Please reproduce all of the listing below exactly and drop its images.
(GIVEN INFORMATION)
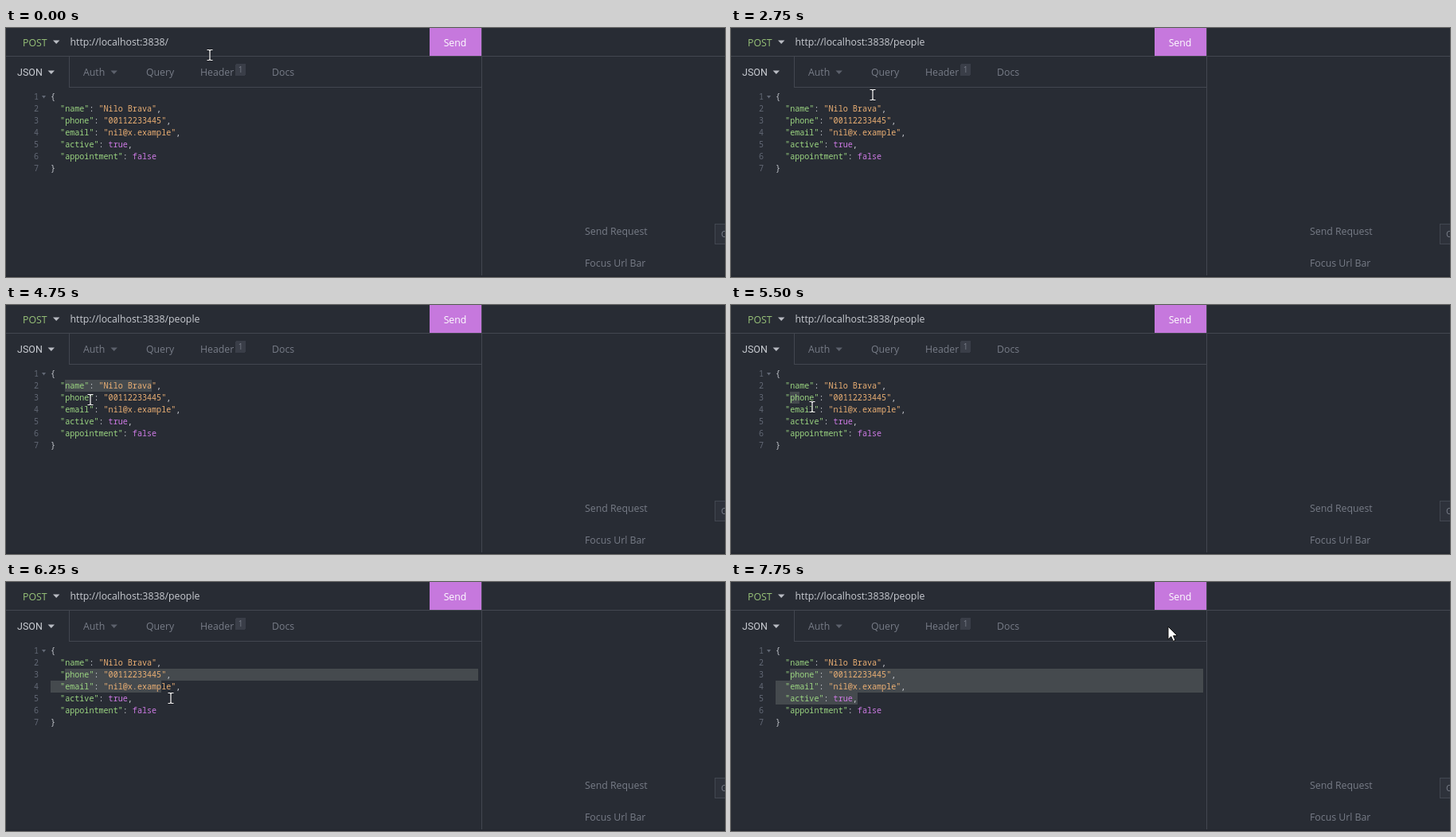
Recreate the animation shown at these times as an HTML page. Size 903 by 313 pixels, loop 8 s.

```html
<!DOCTYPE html>
<html lang="en">
<head>
<meta charset="utf-8">
<title>Request editor</title>
<style>
  html, body { margin: 0; width: 100%; height: 100%; overflow: hidden; background: #282c34; }
  svg { display: block; width: 903px; height: 313px; }
  text { font: 12.3px "Open Sans", "Noto Sans", sans-serif; white-space: pre; }
  .bright { fill: #c9ccd2; }
  .dim { fill: #777c87; }
  .json { font: 12.5px Roboto, sans-serif; }
  .code text { font: 500 10.083px "Noto Sans Mono", "DejaVu Sans Mono", monospace; }
  .code .num { fill: #626875; font-weight: 400; text-anchor: end; }
  .plain { fill: #c9ccd2; }
  .key { fill: #9bd581; }
  .str { fill: #ecb074; }
  .atom { fill: #cf7be6; }
  .sel { fill: #454a4e; }
  .rule { fill: #434750; }
  rect { shape-rendering: crispEdges; }
</style>
</head>
<body>
<svg viewBox="0 0 903 313" xmlns="http://www.w3.org/2000/svg">
  <rect width="903" height="313" fill="#282c34"/>
  <rect y="311" width="903" height="2" fill="#242830"/>

  <rect class="rule" y="35" width="903" height="1"/>
  <rect class="rule" x="79" y="36" width="1" height="39"/>
  <rect class="rule" x="79" y="74" width="518" height="1"/>
  <rect class="rule" x="597" width="1" height="311"/>

  <text x="21" y="23" fill="#98c379">POST</text>
  <path d="M59 15.5h8.4l-4.2 4.6z" fill="#b9bcc3"/>
  <text id="url" class="bright" x="80.5" y="22"></text>
  <rect id="urlCaret" y="9" width="1" height="17" fill="#d5d8dd"/>
  <rect x="532" width="65" height="35" fill="#c678dd"/>
  <text x="564" y="23" fill="#fff" text-anchor="middle">Send</text>

  <text class="bright json" x="14" y="60">JSON</text>
  <path d="M52.6 53.5h8.4l-4.2 4.6z" fill="#b9bcc3"/>
  <g class="dim">
    <text x="97" y="60">Auth</text>
    <path d="M131.5 53.5h8.4l-4.2 4.6z" fill="#5c616c"/>
    <text x="176" y="60">Query</text>
    <text x="244" y="60">Header</text>
    <rect x="288" y="45" width="13" height="15" rx="2" fill="#3a3e48"/>
    <text x="294.6" y="56" text-anchor="middle" style="font-size:10px">1</text>
    <text x="334" y="60">Docs</text>
    <text x="727" y="260">Send Request</text>
    <text x="727" y="300">Focus Url Bar</text>
    <rect x="890.5" y="246.5" width="30" height="25" fill="#2e323b" stroke="#424751"/>
    <text x="898" y="263" style="font-size:11px">Ctrl</text>
  </g>

  <rect id="activeLine" x="21" y="94" width="576" height="15" fill="#2f333d"/>
  <g id="selection" class="sel"></g>
  <g id="code" class="code"></g>
  <path d="M45 85h5l-2.5 3.5z" fill="#626875"/>
  <rect id="codeCaret" x="74" y="94" width="1" height="15" fill="#c9ccd2"/>

  <g id="beam" fill="none">
    <path d="M-3.5 -6.5h2.5l1 1l1 -1h2.5M0 -5.5v11M-3.5 6.5h2.5l1 -1l1 1h2.5" stroke="#15171b" stroke-width="2.6" opacity=".55"/>
    <path d="M-3.5 -6.5h2.5l1 1l1 -1h2.5M0 -5.5v11M-3.5 6.5h2.5l1 -1l1 1h2.5" stroke="#fff" stroke-width="1.2"/>
  </g>
  <path id="arrow" d="M0 0V16.2L3.8 12.6L6.4 18.4L9 17.3L6.5 11.6H11.6Z" fill="#fff" stroke="#111" stroke-width="1"/>
</svg>
<script>
const LOOP = 8000, CHAR = 6.05, LEFT = 56, TOP = 79, ROW = 15, RIGHT = 593;
const $ = id => document.getElementById(id);

function add(parent, tag, attrs, content = '') {
  const el = document.createElementNS('http://www.w3.org/2000/svg', tag);
  for (const name in attrs) el.setAttribute(name, attrs[name]);
  el.textContent = content;
  return parent.appendChild(el);
}

const lines = [
  '{',
  '  "name": "Nilo Brava",',
  '  "phone": "00112233445",',
  '  "email": "nil@x.example",',
  '  "active": true,',
  '  "appointment": false',
  '}'
];

function tokenClass(token, rest) {
  if (token[0] === '"') return rest[0] === ':' ? 'key' : 'str';
  return /^[tf]/.test(token) ? 'atom' : 'plain';
}

lines.forEach((line, i) => {
  const y = TOP + i * ROW + 11;
  add($('code'), 'text', { class: 'num', x: 41, y }, i + 1);
  const row = add($('code'), 'text', { x: LEFT, y });
  for (const m of line.matchAll(/"[^"]*"|\w+|[^"\w]+/g)) {
    const rest = line.slice(m.index + m[0].length);
    add(row, 'tspan', { class: tokenClass(m[0], rest) }, m[0]);
  }
});

// [time, x, y] of the mouse
const mouse = [
  [0, 256, 34], [250, 195.5, 16], [500, 254, 31],
  [2500, 236, 48], [2750, 178, 84], [3000, 116, 108], [3250, 86, 121], [3500, 82, 116],
  [4000, 112, 116], [4250, 162, 117], [4500, 192, 118], [4750, 106, 119],
  [5000, 73, 124], [5250, 86, 127], [5500, 102, 128], [5750, 150, 132], [6000, 203, 136],
  [6250, 207, 146], [6500, 196, 162], [6750, 173, 167], [7000, 220, 150], [7250, 340, 104],
  [7500, 480, 72], [7750, 549, 56]
];
// [time, first row, last row, end column]; each selection starts at column 3
const picks = [
  [0], [4000, 1, 1, 8], [4250, 1, 1, 16], [4500, 1, 1, 21],
  [5250, 2, 2, 4], [5500, 2, 2, 5], [5750, 2, 2, 13], [6000, 2, 2, 22],
  [6250, 2, 3, 23], [6500, 2, 4, 17]
];
// [time, letters typed]
const typed = [[0, 0], [1000, 1], [1250, 2], [1500, 3], [1750, 4], [2000, 6]];

const at = (table, t) => table.findLast(step => step[0] <= t);
const show = (el, on) => el.setAttribute('visibility', on ? 'visible' : 'hidden');

function drawSelection([, first, last, endCol]) {
  $('selection').replaceChildren();
  for (let row = first; row <= last; row++) {
    const x = LEFT + (row === first ? 3 * CHAR : 0);
    const end = row === last ? LEFT + endCol * CHAR : RIGHT;
    add($('selection'), 'rect', { x, y: TOP + row * ROW, width: end - x, height: ROW });
  }
}

function draw(t) {
  const url = $('url');
  url.textContent = 'http://localhost:3838/' + 'people'.slice(0, at(typed, t)[1]);
  $('urlCaret').setAttribute('x', Math.round(80.5 + url.getComputedTextLength()));
  show($('urlCaret'), t >= 500 && t < 2500);

  const clicked = t >= 3750 && t < 4000;
  show($('activeLine'), clicked);
  show($('codeCaret'), clicked);
  drawSelection(at(picks, t));

  const [, x, y] = at(mouse, t);
  const pointer = t >= 7500;
  $('beam').setAttribute('transform', `translate(${x} ${y})`);
  $('arrow').setAttribute('transform', `translate(${x} ${y})`);
  show($('beam'), !pointer);
  show($('arrow'), pointer);
}

const start = performance.now();
let shown = -1;
function tick() {
  const step = Math.floor((performance.now() - start) % LOOP / 250);
  if (step !== shown) draw((shown = step) * 250);
  requestAnimationFrame(tick);
}
tick();
</script>
</body>
</html>
```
(End GIVEN INFORMATION)
SOLUTION TO THE PROBLEM -
Recreate the animation shown at these times as an HTML page. Size 903 by 313 pixels, loop 8 s.

```html
<!DOCTYPE html>
<html lang="en">
<head>
<meta charset="utf-8">
<title>Request editor</title>
<style>
  html, body { margin: 0; width: 100%; height: 100%; overflow: hidden; background: #282c34; }
  svg { display: block; width: 903px; height: 313px; }
  text { font: 12.3px "Open Sans", "Noto Sans", sans-serif; white-space: pre; }
  .bright { fill: #c9ccd2; }
  .dim { fill: #777c87; }
  .json { font: 12.5px Roboto, sans-serif; }
  .code text { font: 500 10.083px "Noto Sans Mono", "DejaVu Sans Mono", monospace; }
  .code .num { fill: #626875; font-weight: 400; text-anchor: end; }
  .plain { fill: #c9ccd2; }
  .key { fill: #9bd581; }
  .str { fill: #ecb074; }
  .atom { fill: #cf7be6; }
  .sel { fill: #454a4e; }
  .rule { fill: #434750; }
  rect { shape-rendering: crispEdges; }
</style>
</head>
<body>
<svg viewBox="0 0 903 313" xmlns="http://www.w3.org/2000/svg">
  <rect width="903" height="313" fill="#282c34"/>
  <rect y="311" width="903" height="2" fill="#242830"/>

  <rect class="rule" y="35" width="903" height="1"/>
  <rect class="rule" x="79" y="36" width="1" height="39"/>
  <rect class="rule" x="79" y="74" width="518" height="1"/>
  <rect class="rule" x="597" width="1" height="311"/>

  <text x="21" y="23" fill="#98c379">POST</text>
  <path d="M59 15.5h8.4l-4.2 4.6z" fill="#b9bcc3"/>
  <text id="url" class="bright" x="80.5" y="22"></text>
  <rect id="urlCaret" y="9" width="1" height="17" fill="#d5d8dd"/>
  <rect x="532" width="65" height="35" fill="#c678dd"/>
  <text x="564" y="23" fill="#fff" text-anchor="middle">Send</text>

  <text class="bright json" x="14" y="60">JSON</text>
  <path d="M52.6 53.5h8.4l-4.2 4.6z" fill="#b9bcc3"/>
  <g class="dim">
    <text x="97" y="60">Auth</text>
    <path d="M131.5 53.5h8.4l-4.2 4.6z" fill="#5c616c"/>
    <text x="176" y="60">Query</text>
    <text x="244" y="60">Header</text>
    <rect x="288" y="45" width="13" height="15" rx="2" fill="#3a3e48"/>
    <text x="294.6" y="56" text-anchor="middle" style="font-size:10px">1</text>
    <text x="334" y="60">Docs</text>
    <text x="727" y="260">Send Request</text>
    <text x="727" y="300">Focus Url Bar</text>
    <rect x="890.5" y="246.5" width="30" height="25" fill="#2e323b" stroke="#424751"/>
    <text x="898" y="263" style="font-size:11px">Ctrl</text>
  </g>

  <rect id="activeLine" x="21" y="94" width="576" height="15" fill="#2f333d"/>
  <g id="selection" class="sel"></g>
  <g id="code" class="code"></g>
  <path d="M45 85h5l-2.5 3.5z" fill="#626875"/>
  <rect id="codeCaret" x="74" y="94" width="1" height="15" fill="#c9ccd2"/>

  <g id="beam" fill="none">
    <path d="M-3.5 -6.5h2.5l1 1l1 -1h2.5M0 -5.5v11M-3.5 6.5h2.5l1 -1l1 1h2.5" stroke="#15171b" stroke-width="2.6" opacity=".55"/>
    <path d="M-3.5 -6.5h2.5l1 1l1 -1h2.5M0 -5.5v11M-3.5 6.5h2.5l1 -1l1 1h2.5" stroke="#fff" stroke-width="1.2"/>
  </g>
  <path id="arrow" d="M0 0V16.2L3.8 12.6L6.4 18.4L9 17.3L6.5 11.6H11.6Z" fill="#fff" stroke="#111" stroke-width="1"/>
</svg>
<script>
const LOOP = 8000, CHAR = 6.05, LEFT = 56, TOP = 79, ROW = 15, RIGHT = 593;
const $ = id => document.getElementById(id);

function add(parent, tag, attrs, content = '') {
  const el = document.createElementNS('http://www.w3.org/2000/svg', tag);
  for (const name in attrs) el.setAttribute(name, attrs[name]);
  el.textContent = content;
  return parent.appendChild(el);
}

const lines = [
  '{',
  '  "name": "Nilo Brava",',
  '  "phone": "00112233445",',
  '  "email": "nil@x.example",',
  '  "active": true,',
  '  "appointment": false',
  '}'
];

function tokenClass(token, rest) {
  if (token[0] === '"') return rest[0] === ':' ? 'key' : 'str';
  return /^[tf]/.test(token) ? 'atom' : 'plain';
}

lines.forEach((line, i) => {
  const y = TOP + i * ROW + 11;
  add($('code'), 'text', { class: 'num', x: 41, y }, i + 1);
  const row = add($('code'), 'text', { x: LEFT, y });
  for (const m of line.matchAll(/"[^"]*"|\w+|[^"\w]+/g)) {
    const rest = line.slice(m.index + m[0].length);
    add(row, 'tspan', { class: tokenClass(m[0], rest) }, m[0]);
  }
});

// [time, x, y] of the mouse
const mouse = [
  [0, 256, 34], [250, 195.5, 16], [500, 254, 31],
  [2500, 236, 48], [2750, 178, 84], [3000, 116, 108], [3250, 86, 121], [3500, 82, 116],
  [4000, 112, 116], [4250, 162, 117], [4500, 192, 118], [4750, 106, 119],
  [5000, 73, 124], [5250, 86, 127], [5500, 102, 128], [5750, 150, 132], [6000, 203, 136],
  [6250, 207, 146], [6500, 196, 162], [6750, 173, 167], [7000, 220, 150], [7250, 340, 104],
  [7500, 480, 72], [7750, 549, 56]
];
// [time, first row, last row, end column]; each selection starts at column 3
const picks = [
  [0], [4000, 1, 1, 8], [4250, 1, 1, 16], [4500, 1, 1, 21],
  [5250, 2, 2, 4], [5500, 2, 2, 5], [5750, 2, 2, 13], [6000, 2, 2, 22],
  [6250, 2, 3, 23], [6500, 2, 4, 17]
];
// [time, letters typed]
const typed = [[0, 0], [1000, 1], [1250, 2], [1500, 3], [1750, 4], [2000, 6]];

const at = (table, t) => table.findLast(step => step[0] <= t);
const show = (el, on) => el.setAttribute('visibility', on ? 'visible' : 'hidden');

function drawSelection([, first, last, endCol]) {
  $('selection').replaceChildren();
  for (let row = first; row <= last; row++) {
    const x = LEFT + (row === first ? 3 * CHAR : 0);
    const end = row === last ? LEFT + endCol * CHAR : RIGHT;
    add($('selection'), 'rect', { x, y: TOP + row * ROW, width: end - x, height: ROW });
  }
}

function draw(t) {
  const url = $('url');
  url.textContent = 'http://localhost:3838/' + 'people'.slice(0, at(typed, t)[1]);
  $('urlCaret').setAttribute('x', Math.round(80.5 + url.getComputedTextLength()));
  show($('urlCaret'), t >= 500 && t < 2500);

  const clicked = t >= 3750 && t < 4000;
  show($('activeLine'), clicked);
  show($('codeCaret'), clicked);
  drawSelection(at(picks, t));

  const [, x, y] = at(mouse, t);
  const pointer = t >= 7500;
  $('beam').setAttribute('transform', `translate(${x} ${y})`);
  $('arrow').setAttribute('transform', `translate(${x} ${y})`);
  show($('beam'), !pointer);
  show($('arrow'), pointer);
}

const start = performance.now();
let shown = -1;
function tick() {
  const step = Math.floor((performance.now() - start) % LOOP / 250);
  if (step !== shown) draw((shown = step) * 250);
  requestAnimationFrame(tick);
}
tick();
</script>
</body>
</html>
```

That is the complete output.